# Work to complete
Of all the entries below, only the lines from the one with "216,318 216,357 221,358" up to and including the one with "445,315 383,315 383,322" are to be duplicated exactly.

# Collected data
▶
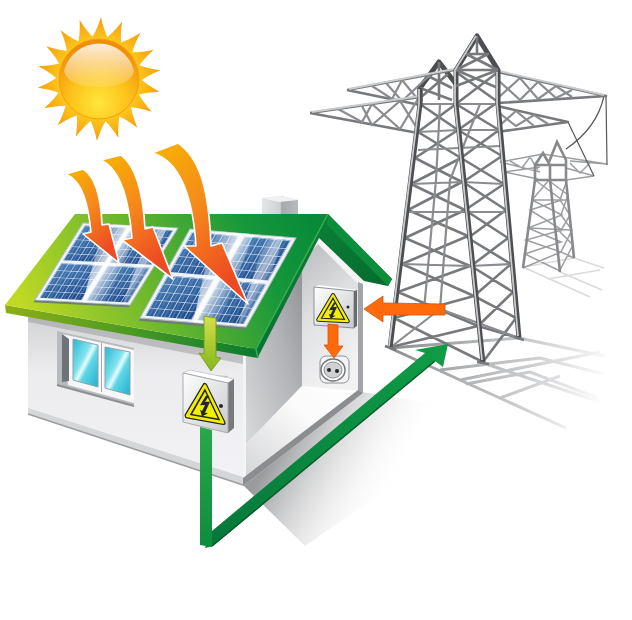
<!DOCTYPE html>
<html lang="en">
<head>
<meta charset="utf-8">
<title>Solar house and power grid</title>
<style>
:root{--leaf:#0b8f3c;--lime:#b4d420;--forest:#07692f;--orange:#ff6b0a;--warn:#f2f000;--ink:#262626;--steel:#77797c;--steel-dark:#4c4e51;--steel-light:#b9bbbe}
html,body{margin:0;background:#fff;overflow:hidden}
svg{display:block;width:632px;height:620px}
.steel{fill:none;stroke:var(--steel);stroke-width:2.6;stroke-linejoin:round}
.steel-thin{fill:none;stroke:#8a8c8f;stroke-width:2.2}
.steel-leg{fill:none;stroke:var(--steel-dark);stroke-width:5;stroke-linejoin:round}
.steel-shine{fill:none;stroke:#c9cbcd;stroke-width:1.8}
.wire{fill:none;stroke:#55585c;stroke-width:1.2}
.far{fill:none;stroke:#9c9ea1;stroke-width:1.5}
.far-leg{fill:none;stroke:#88898c;stroke-width:2.6}
.heat{stroke:#fff;stroke-width:1.6;stroke-linejoin:round}
</style>
</head>
<body>
<svg viewBox="0 0 632 620" role="img" aria-label="House with solar panels exchanging electricity with a power grid">
<defs>
<radialGradient id="sunBody" cx=".5" cy=".8" r=".75"><stop offset="0" stop-color="#ffe63c"/><stop offset=".5" stop-color="#fcc21a"/><stop offset="1" stop-color="#f08c08"/></radialGradient>
<linearGradient id="sunRay" x1="0" y1="0" x2="0" y2="1"><stop offset="0" stop-color="#f59c0c"/><stop offset="1" stop-color="#ffcb1f"/></linearGradient>
<linearGradient id="sunGloss" x1="0" y1="0" x2="0" y2="1"><stop offset="0" stop-color="#fff" stop-opacity=".85"/><stop offset="1" stop-color="#fff" stop-opacity=".12"/></linearGradient>
<linearGradient id="heat" x1="0" y1="0" x2=".5" y2="1"><stop offset="0" stop-color="#f8b400"/><stop offset=".5" stop-color="#f58a1c"/><stop offset="1" stop-color="#ee4a23"/></linearGradient>
<linearGradient id="roof" x1="0" y1=".5" x2="1" y2=".3"><stop offset="0" stop-color="#c2da24"/><stop offset=".4" stop-color="#6fb92c"/><stop offset=".8" stop-color="#16973b"/><stop offset="1" stop-color="#088a39"/></linearGradient>
<linearGradient id="eave"><stop offset="0" stop-color="#8fae16"/><stop offset=".5" stop-color="#4b9a22"/><stop offset="1" stop-color="#0a7a30"/></linearGradient>
<linearGradient id="gable" x1="0" y1="0" x2="1" y2="1"><stop offset="0" stop-color="#0a8a3a"/><stop offset="1" stop-color="#06602a"/></linearGradient>
<linearGradient id="wall" x1="0" y1="0" x2="0" y2="1"><stop offset="0" stop-color="#cfd0d3"/><stop offset=".35" stop-color="#ececee"/><stop offset="1" stop-color="#f3f3f5"/></linearGradient>
<linearGradient id="inner" x1="0" y1="1" x2="1" y2="0"><stop offset="0" stop-color="#d9dadc"/><stop offset=".6" stop-color="#b0b2b5"/><stop offset="1" stop-color="#8f9194"/></linearGradient>
<linearGradient id="back" x1="0" y1="0" x2=".3" y2="1"><stop offset="0" stop-color="#b9bbbe"/><stop offset=".5" stop-color="#dfe0e2"/><stop offset="1" stop-color="#f2f2f3"/></linearGradient>
<linearGradient id="floor" x1="0" y1="1" x2="1" y2="0"><stop offset="0" stop-color="#d5d6d8"/><stop offset=".6" stop-color="#fafafa"/><stop offset="1" stop-color="#fff"/></linearGradient>
<linearGradient id="chimney"><stop offset="0" stop-color="#e4e5e6"/><stop offset=".5" stop-color="#d0d1d3"/><stop offset=".55" stop-color="#a6a8ab"/><stop offset="1" stop-color="#b8babd"/></linearGradient>
<linearGradient id="shade" gradientUnits="userSpaceOnUse" x1="280" y1="440" x2="390" y2="500"><stop offset="0" stop-color="#77797c" stop-opacity=".75"/><stop offset=".5" stop-color="#b5b6b8" stop-opacity=".35"/><stop offset="1" stop-color="#fff" stop-opacity="0"/></linearGradient>
<linearGradient id="groundFade" gradientUnits="userSpaceOnUse" x1="400" y1="340" x2="605" y2="395"><stop offset="0" stop-color="#8f9194"/><stop offset=".6" stop-color="#c9cacc"/><stop offset="1" stop-color="#fff"/></linearGradient>
<linearGradient id="cells" x1="0" y1="0" x2="1" y2="1"><stop offset="0" stop-color="#4a7fb8"/><stop offset="1" stop-color="#1d4788"/></linearGradient>
<linearGradient id="glare"><stop offset="0" stop-color="#fff" stop-opacity="0"/><stop offset=".5" stop-color="#fff" stop-opacity=".8"/><stop offset="1" stop-color="#fff" stop-opacity="0"/></linearGradient>
<linearGradient id="glass" x1="0" y1="0" x2="1" y2="1"><stop offset="0" stop-color="#29b6d3"/><stop offset=".4" stop-color="#7fe3ee"/><stop offset=".5" stop-color="#e6fbfd"/><stop offset=".6" stop-color="#5fd6e6"/><stop offset="1" stop-color="#1fb0cf"/></linearGradient>
<linearGradient id="box" x1="0" y1="0" x2="1" y2="1"><stop offset="0" stop-color="#fff"/><stop offset="1" stop-color="#c8cacd"/></linearGradient>
<linearGradient id="limeArrow" x1="0" y1="0" x2="0" y2="1"><stop offset="0" stop-color="#d3e04a"/><stop offset="1" stop-color="#86b51c"/></linearGradient>
<linearGradient id="feedArrow" gradientUnits="userSpaceOnUse" x1="205" y1="545" x2="445" y2="345"><stop offset="0" stop-color="#07773a"/><stop offset="1" stop-color="#0f9d46"/></linearGradient>
<linearGradient id="feedDown" x1="0" y1="0" x2="0" y2="1"><stop offset="0" stop-color="#2aa84a"/><stop offset="1" stop-color="#0d8c3e"/></linearGradient>
<pattern id="cellGrid" width="7.2" height="9" patternUnits="userSpaceOnUse"><path d="M0 0H7.2M0 0V9" stroke="#d3e4f4" stroke-width="1.5"/><path d="M3.6 0V9" stroke="#7ba3cf" stroke-width=".5"/></pattern>
<path id="ray" d="M-10-37Q-3-46 2-62Q5-47 11-37Z" fill="url(#sunRay)"/>
<g id="module"><rect width="44" height="45" fill="url(#cells)"/><rect width="44" height="45" fill="url(#cellGrid)"/></g>
<g id="panel">
<rect y="3" width="100" height="100" fill="#6d7f70"/>
<rect width="100" height="100" fill="#eef3f7" stroke="#b5bfc8"/>
<use href="#module" x="3.500" y="3"/><use href="#module" x="52.500" y="3"/><use href="#module" x="3.500" y="52"/><use href="#module" x="52.500" y="52"/>
<polygon points="22,0 60,0 74,100 50,100" fill="url(#glare)"/>
<polygon points="72,0 88,0 100,60 100,100 92,100" fill="url(#glare)" opacity=".7"/>
</g>
<g id="warning">
<path d="M0-17L18 14H-18Z" fill="var(--ink)" stroke="var(--ink)" stroke-width="5" stroke-linejoin="round"/>
<path d="M0-17L18 14H-18Z" fill="var(--warn)" stroke="var(--warn)" stroke-width="2.500" stroke-linejoin="round"/>
<path d="M0-13L14 12H-14Z" fill="none" stroke="var(--ink)" stroke-width="1.500"/>
<path d="M1-8L-5 2L0 1L-3 7L-5 6L-3 12L3 8L0 8L5-3L0-2L4-8Z" fill="var(--ink)"/>
</g>
</defs>

<g id="sun" transform="translate(99 79)">
<g id="rays"><use href="#ray"/><use href="#ray" transform="rotate(20)"/><use href="#ray" transform="rotate(40)"/><use href="#ray" transform="rotate(60)"/><use href="#ray" transform="rotate(80)"/><use href="#ray" transform="rotate(100)"/><use href="#ray" transform="rotate(120)"/><use href="#ray" transform="rotate(140)"/><use href="#ray" transform="rotate(160)"/><use href="#ray" transform="rotate(180)"/><use href="#ray" transform="rotate(200)"/><use href="#ray" transform="rotate(220)"/><use href="#ray" transform="rotate(240)"/><use href="#ray" transform="rotate(260)"/><use href="#ray" transform="rotate(280)"/><use href="#ray" transform="rotate(300)"/><use href="#ray" transform="rotate(320)"/><use href="#ray" transform="rotate(340)"/></g>
<circle r="40" fill="url(#sunBody)" stroke="#f5a00f"/>
<path d="M-35-8A36 36 0 0 1 35-8Q31 8 0 8Q-31 8-35-8Z" fill="url(#sunGloss)"/>
</g>

<g id="ground-shadows">
<polygon points="243,485 362,392 470,410 400,480 305,546" fill="url(#shade)"/>
<g fill="none" stroke="url(#groundFade)" stroke-width="3">
<path d="M390 348L460 380L566 428M483 363L600 402M519 338L604 356M390 348L519 338M460 380L600 352M440 370L540 358L604 374M466 384L530 372L598 398M500 398L560 376"/>
</g>
<g fill="none" stroke="#d9dadb" stroke-width="1.500"><path d="M523 267L590 297M560 272L602 290M574 258L604 268M523 267L574 258M548 279L600 270"/></g>
</g>

<g id="far-pylon">
<path class="far" d="M500 162L543 154L607 164M500 162L540 172M607 164L570 161M504 172L540 167M504 172L538 179M594 176L566 168L594 176L566 180M510 161L522 168L530 157L538 170M570 163L580 173L590 163"/>
<path class="far" d="M535 180L562 200L530 210L562 230L526 240L561 252L523 268M549 180L532 200L562 215L528 228L561 242L525 254L560 271M548 180L568 195M567 180L560 200L570 215L560 232L573 245L560 270M568 195L561 215L572 230L561 252L574 258M533 200H568M528 228L572 230"/>
<path class="far-leg" d="M523 268L535 180V165L543 153L550 165V180L560 272M549 162L557 142L566 160V180L574 258M535 165H566M535 180H567"/>
</g>

<g id="near-pylon">
<path class="wire" d="M606 96L607 165M568 122L594 176M604 96Q597 128 566 149"/>
<g id="rear-mast">
<path class="steel-leg" d="M420 102V88L439 62L456 84"/>
<path class="steel" d="M420 88L452 100M428 76L452 88M448 74L420 98M439 62V100"/>
</g>
<g id="cross-arms">
<path class="steel" d="M310 113L420 97M310 113L418 133M347 90L454 70M347 90L420 105M498 72L606 96L498 103M497 106L568 122L497 132"/>
<path class="steel-thin" d="M338 109L362 122L372 104L400 129L418 99M362 106L372 125L400 101L418 130M372 86L392 99L402 80L420 102M386 83L402 101L430 75M498 80L520 100L538 82L556 98L572 90M498 98L520 78L538 99L556 86L572 97M498 112L516 126L534 115L548 124M498 127L516 111L534 126"/>
<path class="steel-shine" d="M312 112L420 96M349 89L454 69M499 71L604 95"/>
</g>
<g id="lattice">
<path class="steel" d="M420 104L458 130L415 158L462 182L408 210L468 236L402 264L474 296L394 318L483 362M456 104L418 132L461 158L411 184L465 210L405 238L470 266L398 292L478 326L391 347M456 72L498 102L458 130L502 156L463 182L506 210L468 238L511 264L474 296L516 318L483 362M498 72L456 104L499 130L461 158L504 184L465 210L508 238L471 266L513 292L478 326L519 338"/>
<path class="steel-thin" d="M420 104H498M418 132L458 130L499 130M411 184L463 182L504 184M402 264L470 266L511 264M440 104L436 180L424 310M480 104L450 180L440 309L519 338M440 309L391 347M418 150L500 146M408 212L507 212"/>
</g>
<g id="legs">
<path class="steel-leg" d="M390 348L420 104V88M483 363L456 104V70L477 36L498 70V104L519 338"/>
<path class="steel" d="M456 70H498M456 86L498 70M456 70L498 88M466 54H488L456 70M466 54L498 70M477 36V54M385 346L396 350M477 362L489 364M514 337L524 340"/>
<path class="steel-shine" d="M389 346L419 104V89M482 360L455 104V70L476 36M497 72V104L518 336"/>
</g>
</g>

<g id="house">
<g id="chimney-stack"><polygon points="262,198 281,196 298,200 298,216 262,216" fill="url(#chimney)"/><polygon points="262,198 281,196 298,200 279,202" fill="#f2f2f3"/></g>
<g id="interior">
<polygon points="318,238 363,280 363,393 243,486 243,350" fill="#f4f4f5"/>
<polygon points="246,352 302,262 302,386 246,444" fill="url(#inner)"/>
<polygon points="302,262 318,244 358,284 358,391 302,386" fill="url(#back)"/>
<polygon points="246,444 302,386 358,391 246,476" fill="url(#floor)"/>
<polygon points="358,282 363,284 363,393 358,391" fill="#a2a4a7"/>
<polygon points="243,478 358,390 363,393 243,486" fill="#8b8d90"/>
</g>
<g id="front-wall">
<polygon points="28,310 243,350 243,485 28,414" fill="url(#wall)"/>
<polygon points="28,408 243,477 243,485 28,414" fill="#d5d6d8"/>
<path d="M28 414L243 485" stroke="#9b9da0" stroke-width="1.500"/>
<polygon points="28,313 243,352 243,364 28,322" fill="#85878a" opacity=".4"/>
</g>
<g id="window">
<polygon points="57,331 134,348 134,406 57,385" fill="#b8babd"/>
<polygon points="62,334 134,350 134,403 68,385" fill="#f7f7f8"/>
<polygon points="62,334 69,339 69,381 62,382" fill="#6f7276"/>
<polygon points="73,339 98,345 98,387 73,380" fill="url(#glass)" stroke="#8fa3a9"/>
<polygon points="105,347 130,352 130,395 105,388" fill="url(#glass)" stroke="#8fa3a9"/>
<path d="M101.500 343V392" stroke="#a8aaad"/>
<path d="M57 385L134 406" stroke="#8e9093" stroke-width="2"/>
</g>
<g id="roof-shell">
<polygon points="328,214 392,279 388,286 364,281 319,238 258,357 250,345" fill="url(#gable)"/>
<polygon points="328,214 392,279 388,286 326,224" fill="#0b8d3b"/>
<polygon points="5,305 256,349 258,358 6,313" fill="url(#eave)"/>
<polygon points="75,214 328,214 256,349 5,305" fill="url(#roof)"/>
<path d="M328 214L256 349L258 358" fill="none" stroke="#39ad55" stroke-width="1.500"/>
</g>
<g id="solar-panels">
<use href="#panel" transform="matrix(.95 .05 -.48 .77 83 223)"/>
<use href="#panel" transform="matrix(1.06 .09 -.5 .89 190 229)"/>
</g>
</g>

<g id="heat-arrows" class="heat" fill="url(#heat)">
<path d="M66 174L83 169C96 177 101 199 102 225L109 224L119 263L83 234L91 232C88 204 83 182 66 174Z"/>
<path d="M101 160L121 155C136 166 143 192 145 229L153 227L173 279L122 240L132 238C129 203 122 170 101 160Z"/>
<path d="M152 153L178 143C200 158 209 190 211 246L222 243L248 304L184 246L196 246C193 198 180 160 152 153Z"/>
</g>

<g id="inverter-box">
<polygon points="183,373 228,376 228,432 183,421" fill="#8c8e91" opacity=".45"/>
<polygon points="183,373 190,370 234,379 228,383" fill="#fff" stroke="#c3c5c8" stroke-width=".8"/>
<polygon points="228,383 234,379 234,428 228,433" fill="#77797c"/>
<polygon points="183,373 228,383 228,433 183,422" fill="url(#box)" stroke="#a7a9ac"/>
<use href="#warning" transform="matrix(1 .18 0 1.080 205 404)"/>
<circle cx="221" cy="406" r="2" fill="var(--ink)"/>
</g>
<g id="meter-box">
<polygon points="314,287 319,285 357,290 354,294" fill="#fff"/>
<polygon points="314,287 354,291 354,328 314,325" fill="url(#box)" stroke="#8e9093"/>
<polygon points="354,291 357,290 357,326 354,328" fill="#696b6e"/>
<use href="#warning" transform="matrix(.82 .04 0 .82 333 309)"/>
<circle cx="348" cy="307" r="1.500" fill="var(--ink)"/>
</g>
<g id="socket">
<rect x="320" y="356" width="29" height="27" rx="6" fill="#f4f4f5" stroke="#8e9093"/>
<ellipse cx="333" cy="370" rx="12" ry="11" fill="#fff" stroke="#74767a" stroke-width="1.500"/>
<ellipse cx="333" cy="370" rx="9" ry="8" fill="#cfd1d3" stroke="#8e9093"/>
<circle cx="329" cy="370" r="2" fill="var(--ink)"/><circle cx="337" cy="371" r="2" fill="var(--ink)"/>
</g>

<g id="power-arrows">
<polygon points="204,316 216,318 216,357 221,358 211,371 199,353 204,354" fill="url(#limeArrow)" stroke="#6f9a17" stroke-width=".8"/>
<polygon points="445,304 445,315 383,315 383,322 364,309 383,296 383,303" fill="var(--orange)" stroke="#d9530a" stroke-width=".8"/>
<polygon points="328,324 338,325 338,346 343,346 334,358 324,345 328,345" fill="var(--orange)" stroke="#d9530a" stroke-width=".8"/>
<polygon points="212,531 425,353 415,350 448,344 443,367 435,361 213,546 205,548" fill="url(#feedArrow)"/>
<polygon points="200,427 212,430 212,547 200,545" fill="url(#feedDown)"/>
<path d="M212 546L435 361" stroke="#045c2a" stroke-width="1.500"/>
</g>
</svg>
</body>
</html>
◀
# Response area
<polygon points="204,316 216,318 216,357 221,358 211,371 199,353 204,354" fill="url(#limeArrow)" stroke="#6f9a17" stroke-width=".8"/>
<polygon points="445,304 445,315 383,315 383,322 364,309 383,296 383,303" fill="var(--orange)" stroke="#d9530a" stroke-width=".8"/>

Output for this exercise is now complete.